1.     Be passionate.

A cliché, I know, but it’s true! Being passionate about a prospective job is one of the key aspects to a successful application. While I realize that it might be challenging to be as enthusiastic about folding (and refolding!) clothes as it is to be pumped about a startup tech company, showing interest in the values of the company is vital.

2.     Tell a story.

I found that when I was putting together my résumé, none of the pieces seemed to flow together. All that was on the page just looked like a list of my education, previous employment, and skills. My dad shared with me that it is important that your résumé is telling your story, even though it is just snippets of what you’ve done. Your prospective employer should feel like they have gotten to know you by being able to read that piece of paper with information that paints a picture of who you are.

3.     Be honest.

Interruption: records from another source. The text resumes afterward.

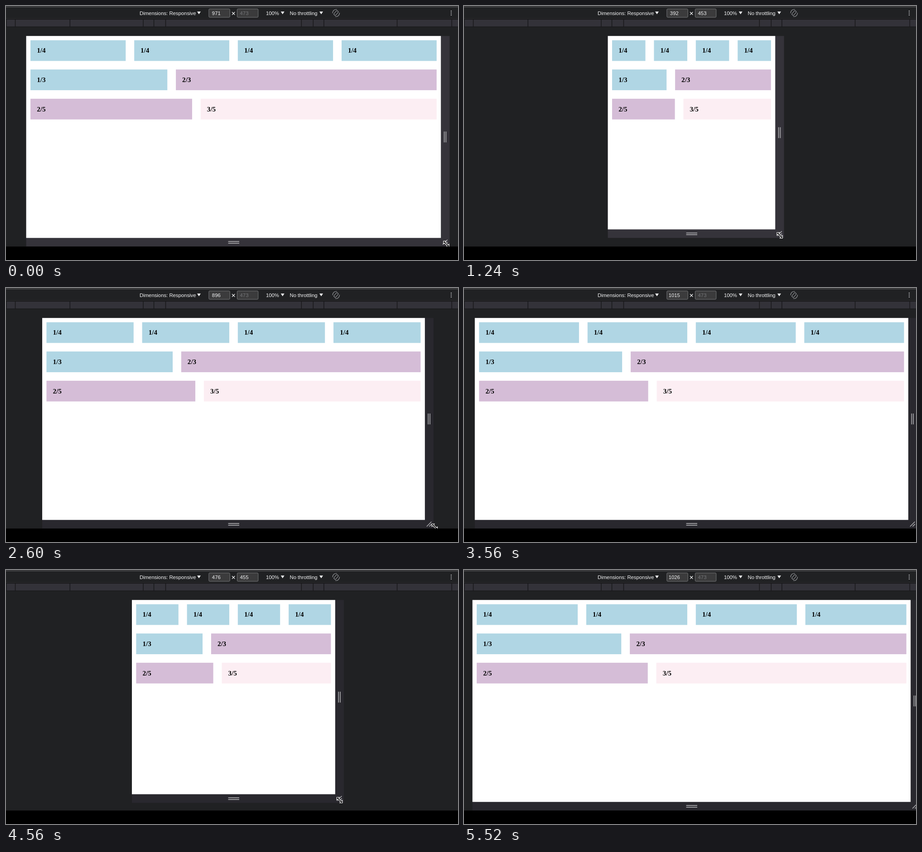
Recreate the animation shown at these times as an HTML page. Size 998x561 px, loop 5.72 s.

```html
<!DOCTYPE html>
<html lang="en">
<head>
<meta charset="utf-8">
<title>Responsive grid</title>
<style>
  html, body { margin: 0; width: 100%; height: 100%; overflow: hidden; background: #202123; }
  #stage { position: relative; width: 998px; height: 561px; overflow: hidden; }
  #bar, #page, svg { position: absolute; left: 0; top: 0; }
  /* Laid out at double density, then scaled down */
  #page {
    background: #fff; overflow: hidden; transform-origin: 0 0;
    font: bold 32px/37px "Liberation Serif", "Times New Roman", serif; color: #000;
  }
  .row { display: flex; }
  .row div { margin: 20px; padding: 30px; min-width: 0; flex: 1; }
  .row .two { flex: 2; }
  .row .three { flex: 3; }
  .blue { background: #b0d6e4; }
  .plum { background: #d5bdd7; }
  .rose { background: #fceef3; }
  svg text { font: 11.32px "Liberation Sans", Arial, sans-serif; fill: #f4f5f6; }
</style>
</head>
<body>
<div id="stage">
  <div id="bar"></div>
  <div id="page">
    <div class="row">
      <div class="blue">1/4</div><div class="blue">1/4</div><div class="blue">1/4</div><div class="blue">1/4</div>
    </div>
    <div class="row"><div class="blue">1/3</div><div class="plum two">2/3</div></div>
    <div class="row"><div class="plum two">2/5</div><div class="rose three">3/5</div></div>
  </div>
  <svg width="998" height="561" viewBox="0 0 998 561">
    <g stroke="#aaaaad" stroke-width="1.7" fill="none">
      <path id="right" d="M-1.9-12V12M1.9-12V12"/>
      <path id="bottom" d="M-12.2-1.9H12.2M-12.2 1.9H12.2"/>
      <path id="corner" d="M4 14.5L14.5 4M9.5 14.5L14.8 9.2"/>
    </g>
    <path id="cursor" fill="#000" stroke="#fff" stroke-width="1.1"
      d="M-6.2-6.2H-.4L-2.3-4.3L4.3 2.3L6.2 .4V6.2H.4L2.3 4.3L-4.3-2.3L-6.2-.4Z"/>

    <path fill="#202123" d="M0 0H998V29H0Z"/>
    <path fill="#2c2c2e" d="M0 0H998V2H0Z"/>
    <path fill="#4a4b4d" d="M0 1.6H998V3H0Z"/>
    <path fill="#3a3a3d" d="M0 27.6H998V28.6H0Z"/>
    <path fill="#1a1a1c" d="M0 28.6H998V46H0Z"/>
    <g id="ruler" fill="#333239" stroke="#1a1a1c" stroke-width="1.6"></g>

    <text x="295" y="19.6">Dimensions: Responsive</text>
    <text x="574" y="19.6">100%</text>
    <text x="626.5" y="19.6">No throttling</text>
    <path fill="#f4f5f6" d="M422 12.3h8l-4 6zM606.7 12.3h8l-4 6zM692 12.3h8l-4 6z"/>
    <path stroke="#f4f5f6" stroke-width="1.3" d="M499 13.2l6.4 6.4M505.4 13.2l-6.4 6.4"/>
    <g fill="#3b3b3c" stroke="#77787a">
      <rect x="447.9" y="6.4" width="46.4" height="18.6" rx="2"/>
      <rect x="510.4" y="6.4" width="46.4" height="18.6" rx="2"/>
    </g>
    <text id="wide" x="464.3" y="19.6" text-anchor="middle"></text>
    <text id="tall" x="526" y="19.6" text-anchor="middle"></text>
    <g transform="translate(728.8 15.5) rotate(40)" fill="none" stroke="#909296" stroke-width="1.2">
      <rect x="-2.5" y="-5.5" width="5" height="11" rx="1"/>
      <path d="M-3.6-7.2A8 8 0 0 0-5.4 5.4M3.6 7.2A8 8 0 0 0 5.4-5.4"/>
    </g>
    <path stroke="#a5a7aa" stroke-width="2.6" stroke-linecap="round" d="M983 11.2h0M983 15.5h0M983 19.8h0"/>
    <path d="M0 531.3H998V561H0Z"/>
  </svg>
</div>
<script>
const LOOP = 5720, STEP = 40, SCALE = 0.943, CX = 502.4, TOP = 66.2, BAR = 18.9;
const MAX_W = 1026, MAX_H = 473;

// Drags of the corner; a shapes the start of the move, b its end
const drags = [
  { t0: 0,    t1: 1740, from: 971,   to: 322,   a: 1.5, b: 2.424 },
  { t0: 1740, t1: 2920, from: 322,   to: MAX_W, a: 2,   b: 2.23 },
  { t0: 3520, t1: 4780, from: MAX_W, to: 428,   a: 1.3, b: 1.67 },
  { t0: 4780, t1: 5520, from: 428,   to: MAX_W, a: 2,   b: 1.9 }
];

const $ = id => document.getElementById(id);
const ramp = (t, t0, t1) => Math.min(1, Math.max(0, (t - t0) / (t1 - t0)));
const smooth = (t, t0, t1) => {
  const u = ramp(t, t0, t1);
  return u * u * (3 - 2 * u);
};

function widthAt(t) {
  const { t0, t1, from, to, a, b } = drags.findLast(d => t >= d.t0) || drags[0];
  return from + (to - from) * (1 - (1 - ramp(t, t0, t1) ** a) ** b);
}

// The height dips a little during each narrow phase
function heightAt(t) {
  return MAX_H - 20 * (smooth(t, 640, 1200) - smooth(t, 2000, 2600))
    - 18 * (smooth(t, 4000, 4560) - smooth(t, 4760, 5240));
}

function place(id, x, y) {
  $(id).setAttribute("transform", `translate(${x.toFixed(2)} ${y.toFixed(2)})`);
}

function setBox(id, x, width, height, scale) {
  Object.assign($(id).style, {
    width: width + "px",
    height: height + "px",
    transform: `translate(${x}px, ${TOP}px) scale(${scale})`
  });
}

function draw(time) {
  const t = Math.floor(time / STEP) * STEP;
  const w = Math.round(widthAt(t)), h = Math.round(heightAt(t));
  const half = w * SCALE / 2, right = CX + half, bottom = TOP + h * SCALE;

  // Now and then the page repaints a little late
  const pageW = t % 160 ? w : Math.round(widthAt(t - 12));
  setBox("page", CX - pageW * SCALE / 2, pageW * 2, h * 2, SCALE / 2);
  setBox("bar", CX - half, 2 * half + BAR, bottom - TOP + BAR, 1);
  $("bar").style.background = t < 2440 ? "#35333a" : "#29282e";

  place("right", right + 9.3, (TOP + bottom) / 2);
  place("bottom", 502.8, bottom + 9.8);
  place("corner", right, bottom);

  // The pointer runs ahead of the corner in the direction of the drag
  const lead = Math.tanh((widthAt(t + STEP) - widthAt(t)) / 8);
  place("cursor", right + BAR - 3.5 + 6.1 * lead, bottom + BAR - 5 + lead);
  $("cursor").style.display = w > 1000 ? "none" : "";

  $("wide").textContent = w;
  $("tall").textContent = h;
  $("tall").style.fill = h === MAX_H ? "#77787b" : "";
}

// Nested device widths, widest first
$("ruler").innerHTML = [1064, 1022, 766, 423, 373, 318].map(w =>
  `<rect x="${CX - w * SCALE / 2}" y="29.2" width="${w * SCALE}" height="16.9"/>`).join("");

const start = performance.now();
function tick() {
  draw((performance.now() - start) % LOOP);
  requestAnimationFrame(tick);
}
tick();
</script>
</body>
</html>
```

This one might seem obvious to most of you, but I think that a lot of us don’t realize that modesty can sometimes be an opponent to honesty. Believe it or not, it’s possible to be too modest, especially in the case of résumé writing. If you are withholding something spectacular you did or an amazing trait that you have, you are selling yourself short. Whoever is reading your résumé has probably gone through piles of other résumés printed on the same white 8.5 x 11 inch paper from Office Depot. They want to be “wowed” by you, so don’t feel embarrassed about sharing all of the things that make you great!

Best of luck on your way to changing the world, one résumé at a time!

The Future is Female: an Origin Story

By: Brooke Claflin

            On April 6th I attended a poetry reading in Healy 208, entitled “A Reading from How Did This Happen?: Poems for the Not So Young Anymore”. The book contains poems compiled by Mary D. Esselman and Elizabeth Ash Velez, both members of the Georgetown community, along with their commentary. In general, the two hoped to shed light on their experiences of aging while female, while also creating a work that others could relate to. One poem that spoke to me especially during the reading was Marie Howe’s “What the Living Do.” This poem along with the others articulated well the various, everyday narratives of life and growing older; however, the event itself was advertised for as “Poetry as Feminist Resistance.” Thus, I began to contemplate the ways in which the readings had reflected this idea of resistance.

            I ultimately decided that there is something about aging as a woman that our society has equated with the loss of power and dignity, whereas men experience the reverse. As women age we see ourselves diminishing in value in the eyes of those around us because so much of our worth in society still rests upon our youth and appearance. We have yet to achieve recognition for our accomplishments alone, there is always this other layer of judgement just beneath the surface.

            In thinking about this idea of female aging and feminine resistance I also began to wonder about the reemergence of the slogan: The Future is Female. Hillary Clinton herself used this phrase in her first address to the public after her loss to Donald Trump. The slogan, which comes from the lesbian separatist movement of the 1970s, originally served to challenge the patriarchy and assert the agency of this marginalized group of women. Thus, the slogan of a small movement transformed into the cry of a much larger group of dissenters.

            However, what exactly does “the Future is Female” mean? After over 40 years the re-adoption of the slogan suggests that there is still work to be done, but I think it would be a mistake to oversimplify the slogan. Yes, it utilizes the gender binary to describe the future, which excludes around half the population (those who do not identify as female). Even so I don’t think it is meant to be taken literally, instead it is meant to point out that there is still progress to be made and to express the hope that many marginalized groups will experience a future in which they finally have a voice. Hopefully this latest trend can bring attention to the need for another movement of people, however they might identify, to seek out equal rights. Overall, although some have argued against the slogan as limiting, it still provides a powerful message to people of all ages that things will change.